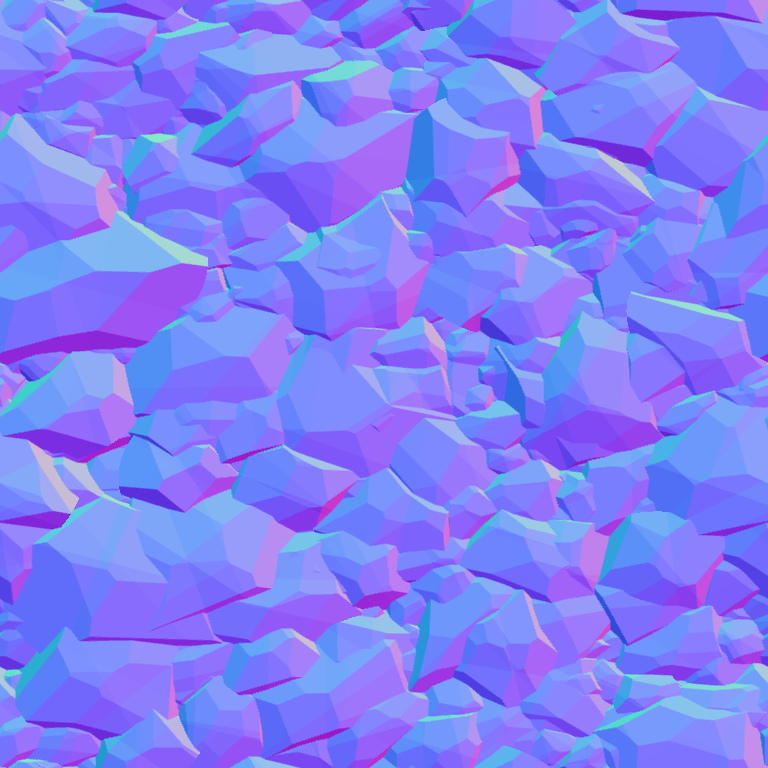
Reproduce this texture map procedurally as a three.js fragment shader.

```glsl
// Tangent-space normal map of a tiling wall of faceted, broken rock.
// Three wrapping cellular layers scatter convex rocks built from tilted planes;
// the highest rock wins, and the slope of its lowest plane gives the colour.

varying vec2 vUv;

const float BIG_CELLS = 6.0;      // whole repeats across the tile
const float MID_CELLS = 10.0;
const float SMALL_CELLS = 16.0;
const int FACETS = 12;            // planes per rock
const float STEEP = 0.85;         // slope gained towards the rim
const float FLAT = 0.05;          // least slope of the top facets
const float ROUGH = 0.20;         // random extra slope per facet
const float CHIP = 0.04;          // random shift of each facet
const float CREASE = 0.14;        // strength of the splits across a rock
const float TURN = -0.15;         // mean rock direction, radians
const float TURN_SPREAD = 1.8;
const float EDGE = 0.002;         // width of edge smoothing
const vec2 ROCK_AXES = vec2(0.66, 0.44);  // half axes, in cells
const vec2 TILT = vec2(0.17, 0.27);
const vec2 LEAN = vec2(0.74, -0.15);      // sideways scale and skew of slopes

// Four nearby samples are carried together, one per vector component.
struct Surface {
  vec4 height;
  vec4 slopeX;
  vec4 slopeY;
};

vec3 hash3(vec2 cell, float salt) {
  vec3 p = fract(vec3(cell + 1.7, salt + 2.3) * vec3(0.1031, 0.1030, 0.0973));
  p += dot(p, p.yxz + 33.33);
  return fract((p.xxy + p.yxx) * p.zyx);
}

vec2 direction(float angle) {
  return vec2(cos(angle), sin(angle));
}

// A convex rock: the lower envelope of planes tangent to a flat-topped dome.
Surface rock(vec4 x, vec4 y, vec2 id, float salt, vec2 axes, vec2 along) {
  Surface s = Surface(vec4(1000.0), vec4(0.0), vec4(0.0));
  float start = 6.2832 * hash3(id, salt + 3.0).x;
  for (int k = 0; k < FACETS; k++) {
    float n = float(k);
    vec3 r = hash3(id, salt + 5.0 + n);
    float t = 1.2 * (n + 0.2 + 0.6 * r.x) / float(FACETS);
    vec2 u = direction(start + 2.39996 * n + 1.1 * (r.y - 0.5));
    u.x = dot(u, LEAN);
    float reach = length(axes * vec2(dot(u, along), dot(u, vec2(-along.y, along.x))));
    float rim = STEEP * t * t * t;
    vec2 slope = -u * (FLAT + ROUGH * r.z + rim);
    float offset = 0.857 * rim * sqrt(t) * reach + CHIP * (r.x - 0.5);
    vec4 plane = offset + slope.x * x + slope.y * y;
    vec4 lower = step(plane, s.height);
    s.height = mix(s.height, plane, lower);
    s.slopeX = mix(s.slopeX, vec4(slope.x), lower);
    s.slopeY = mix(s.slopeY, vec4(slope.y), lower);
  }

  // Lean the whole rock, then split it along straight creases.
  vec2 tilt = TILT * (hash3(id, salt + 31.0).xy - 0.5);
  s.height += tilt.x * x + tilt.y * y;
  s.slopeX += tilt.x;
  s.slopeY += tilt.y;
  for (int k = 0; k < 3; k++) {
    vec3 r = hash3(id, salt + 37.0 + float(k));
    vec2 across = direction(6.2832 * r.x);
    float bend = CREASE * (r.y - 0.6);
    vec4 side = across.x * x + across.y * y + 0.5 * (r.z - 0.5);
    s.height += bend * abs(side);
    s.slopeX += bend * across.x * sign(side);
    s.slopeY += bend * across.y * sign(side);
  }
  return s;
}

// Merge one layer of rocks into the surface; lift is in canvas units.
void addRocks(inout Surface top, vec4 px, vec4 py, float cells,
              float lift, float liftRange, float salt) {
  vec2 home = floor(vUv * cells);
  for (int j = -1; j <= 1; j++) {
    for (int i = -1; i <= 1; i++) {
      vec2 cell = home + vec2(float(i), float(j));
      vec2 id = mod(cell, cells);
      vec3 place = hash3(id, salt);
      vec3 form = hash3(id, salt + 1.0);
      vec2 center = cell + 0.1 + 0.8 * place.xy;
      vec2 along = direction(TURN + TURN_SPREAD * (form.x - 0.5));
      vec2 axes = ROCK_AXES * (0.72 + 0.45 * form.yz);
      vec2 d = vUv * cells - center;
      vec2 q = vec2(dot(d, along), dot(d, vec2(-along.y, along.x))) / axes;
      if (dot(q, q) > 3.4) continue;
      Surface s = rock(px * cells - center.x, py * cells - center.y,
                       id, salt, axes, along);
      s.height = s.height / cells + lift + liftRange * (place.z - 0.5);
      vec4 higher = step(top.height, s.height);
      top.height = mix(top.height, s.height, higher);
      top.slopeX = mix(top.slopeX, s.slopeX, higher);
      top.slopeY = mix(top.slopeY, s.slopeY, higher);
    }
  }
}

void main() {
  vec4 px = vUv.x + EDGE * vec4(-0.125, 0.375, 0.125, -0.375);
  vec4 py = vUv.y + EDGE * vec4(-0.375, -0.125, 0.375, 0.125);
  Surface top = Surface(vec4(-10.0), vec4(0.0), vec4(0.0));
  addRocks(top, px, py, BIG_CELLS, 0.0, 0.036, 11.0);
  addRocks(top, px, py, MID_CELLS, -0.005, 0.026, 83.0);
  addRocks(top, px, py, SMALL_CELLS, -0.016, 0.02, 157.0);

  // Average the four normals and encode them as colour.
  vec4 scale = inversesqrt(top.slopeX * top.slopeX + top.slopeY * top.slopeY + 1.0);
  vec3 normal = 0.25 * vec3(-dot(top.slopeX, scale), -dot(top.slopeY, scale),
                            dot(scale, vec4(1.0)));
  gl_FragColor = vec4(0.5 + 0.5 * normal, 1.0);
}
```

* * *

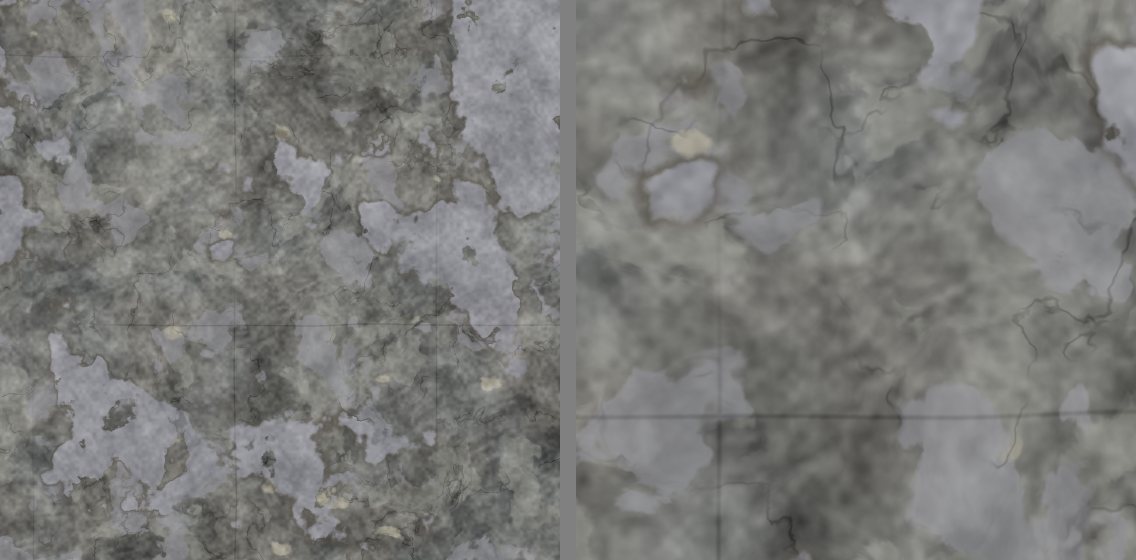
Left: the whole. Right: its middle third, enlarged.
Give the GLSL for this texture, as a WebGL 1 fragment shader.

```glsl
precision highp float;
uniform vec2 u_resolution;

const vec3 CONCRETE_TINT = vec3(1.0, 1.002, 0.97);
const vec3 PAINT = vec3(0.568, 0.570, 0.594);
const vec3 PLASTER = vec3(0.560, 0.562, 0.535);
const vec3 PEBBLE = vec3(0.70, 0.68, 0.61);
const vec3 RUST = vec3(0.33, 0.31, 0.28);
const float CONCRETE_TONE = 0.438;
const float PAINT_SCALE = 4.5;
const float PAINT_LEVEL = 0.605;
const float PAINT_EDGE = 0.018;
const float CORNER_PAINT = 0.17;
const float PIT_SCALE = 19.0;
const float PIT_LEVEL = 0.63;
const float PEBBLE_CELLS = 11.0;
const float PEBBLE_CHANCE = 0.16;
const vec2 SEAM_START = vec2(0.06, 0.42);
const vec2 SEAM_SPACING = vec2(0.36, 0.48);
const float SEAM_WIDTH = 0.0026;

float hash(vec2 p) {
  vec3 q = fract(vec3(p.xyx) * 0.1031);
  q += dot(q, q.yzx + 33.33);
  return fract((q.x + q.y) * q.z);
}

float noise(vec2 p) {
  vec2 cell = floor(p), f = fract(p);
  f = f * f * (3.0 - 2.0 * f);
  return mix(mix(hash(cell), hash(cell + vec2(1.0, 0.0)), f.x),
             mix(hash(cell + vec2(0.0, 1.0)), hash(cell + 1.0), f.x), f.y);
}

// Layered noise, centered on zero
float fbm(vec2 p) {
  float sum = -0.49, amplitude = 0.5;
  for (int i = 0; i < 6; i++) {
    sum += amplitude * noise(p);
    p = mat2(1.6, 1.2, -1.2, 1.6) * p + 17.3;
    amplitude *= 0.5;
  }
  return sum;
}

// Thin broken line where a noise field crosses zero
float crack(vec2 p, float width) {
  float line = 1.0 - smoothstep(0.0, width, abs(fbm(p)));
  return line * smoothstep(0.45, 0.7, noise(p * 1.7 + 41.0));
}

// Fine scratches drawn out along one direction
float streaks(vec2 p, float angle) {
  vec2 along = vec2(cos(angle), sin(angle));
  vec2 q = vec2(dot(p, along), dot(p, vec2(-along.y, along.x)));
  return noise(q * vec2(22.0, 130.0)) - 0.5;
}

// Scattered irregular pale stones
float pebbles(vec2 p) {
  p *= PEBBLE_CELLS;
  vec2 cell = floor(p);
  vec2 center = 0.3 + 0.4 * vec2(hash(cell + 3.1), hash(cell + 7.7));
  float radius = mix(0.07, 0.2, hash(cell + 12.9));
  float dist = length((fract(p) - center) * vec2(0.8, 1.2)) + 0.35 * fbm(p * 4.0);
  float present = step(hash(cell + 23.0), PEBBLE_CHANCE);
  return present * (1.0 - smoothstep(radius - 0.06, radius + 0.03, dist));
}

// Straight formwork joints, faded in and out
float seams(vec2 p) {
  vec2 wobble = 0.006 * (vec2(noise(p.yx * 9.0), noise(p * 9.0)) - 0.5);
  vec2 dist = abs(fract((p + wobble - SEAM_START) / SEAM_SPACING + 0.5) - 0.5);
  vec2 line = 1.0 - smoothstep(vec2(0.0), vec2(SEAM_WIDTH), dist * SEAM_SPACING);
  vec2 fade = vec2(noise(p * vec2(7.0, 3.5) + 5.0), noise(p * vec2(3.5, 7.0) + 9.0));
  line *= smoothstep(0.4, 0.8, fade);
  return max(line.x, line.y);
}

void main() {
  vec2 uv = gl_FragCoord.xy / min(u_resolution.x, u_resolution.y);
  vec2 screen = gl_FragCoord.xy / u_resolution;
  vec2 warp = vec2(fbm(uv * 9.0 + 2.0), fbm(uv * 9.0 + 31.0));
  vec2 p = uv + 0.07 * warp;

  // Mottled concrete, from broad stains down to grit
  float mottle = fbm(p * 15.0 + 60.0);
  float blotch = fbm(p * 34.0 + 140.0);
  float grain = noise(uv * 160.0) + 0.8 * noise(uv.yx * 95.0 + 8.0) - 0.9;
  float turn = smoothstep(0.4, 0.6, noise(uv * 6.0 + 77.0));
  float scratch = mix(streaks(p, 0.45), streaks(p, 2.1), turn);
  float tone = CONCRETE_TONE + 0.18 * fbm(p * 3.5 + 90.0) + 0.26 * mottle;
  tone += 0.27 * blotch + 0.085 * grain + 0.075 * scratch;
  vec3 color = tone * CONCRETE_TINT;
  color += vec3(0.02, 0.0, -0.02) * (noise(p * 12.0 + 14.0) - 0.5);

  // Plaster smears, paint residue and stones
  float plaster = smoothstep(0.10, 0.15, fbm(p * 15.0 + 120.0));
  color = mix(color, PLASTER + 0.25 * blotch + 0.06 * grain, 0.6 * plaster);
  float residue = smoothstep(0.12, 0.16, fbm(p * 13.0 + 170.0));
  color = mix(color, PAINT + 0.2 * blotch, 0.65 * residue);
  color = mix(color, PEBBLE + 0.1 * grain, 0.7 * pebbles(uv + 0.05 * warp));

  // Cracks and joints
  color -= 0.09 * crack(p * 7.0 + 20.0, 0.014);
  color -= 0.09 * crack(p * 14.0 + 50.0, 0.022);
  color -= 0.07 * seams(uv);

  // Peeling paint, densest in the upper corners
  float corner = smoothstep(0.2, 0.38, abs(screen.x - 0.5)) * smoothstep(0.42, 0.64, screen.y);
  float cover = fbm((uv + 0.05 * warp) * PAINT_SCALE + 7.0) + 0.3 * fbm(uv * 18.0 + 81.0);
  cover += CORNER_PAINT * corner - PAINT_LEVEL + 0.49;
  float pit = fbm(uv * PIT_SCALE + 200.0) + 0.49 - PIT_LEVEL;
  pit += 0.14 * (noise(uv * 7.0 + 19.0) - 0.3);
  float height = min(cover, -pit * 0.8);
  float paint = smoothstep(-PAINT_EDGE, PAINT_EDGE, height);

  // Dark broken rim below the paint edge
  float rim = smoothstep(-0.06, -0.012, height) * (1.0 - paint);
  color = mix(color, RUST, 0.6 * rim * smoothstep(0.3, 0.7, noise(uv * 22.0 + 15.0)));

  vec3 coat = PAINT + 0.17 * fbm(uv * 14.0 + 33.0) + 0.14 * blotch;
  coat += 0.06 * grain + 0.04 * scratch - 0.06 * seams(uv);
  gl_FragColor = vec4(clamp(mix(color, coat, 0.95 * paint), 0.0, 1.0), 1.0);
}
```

* [TASK ITEM] I would like the number of lines in the material above that contain the string "slopeY", with no other words in the reply.

* [YOUR SOLUTION] 7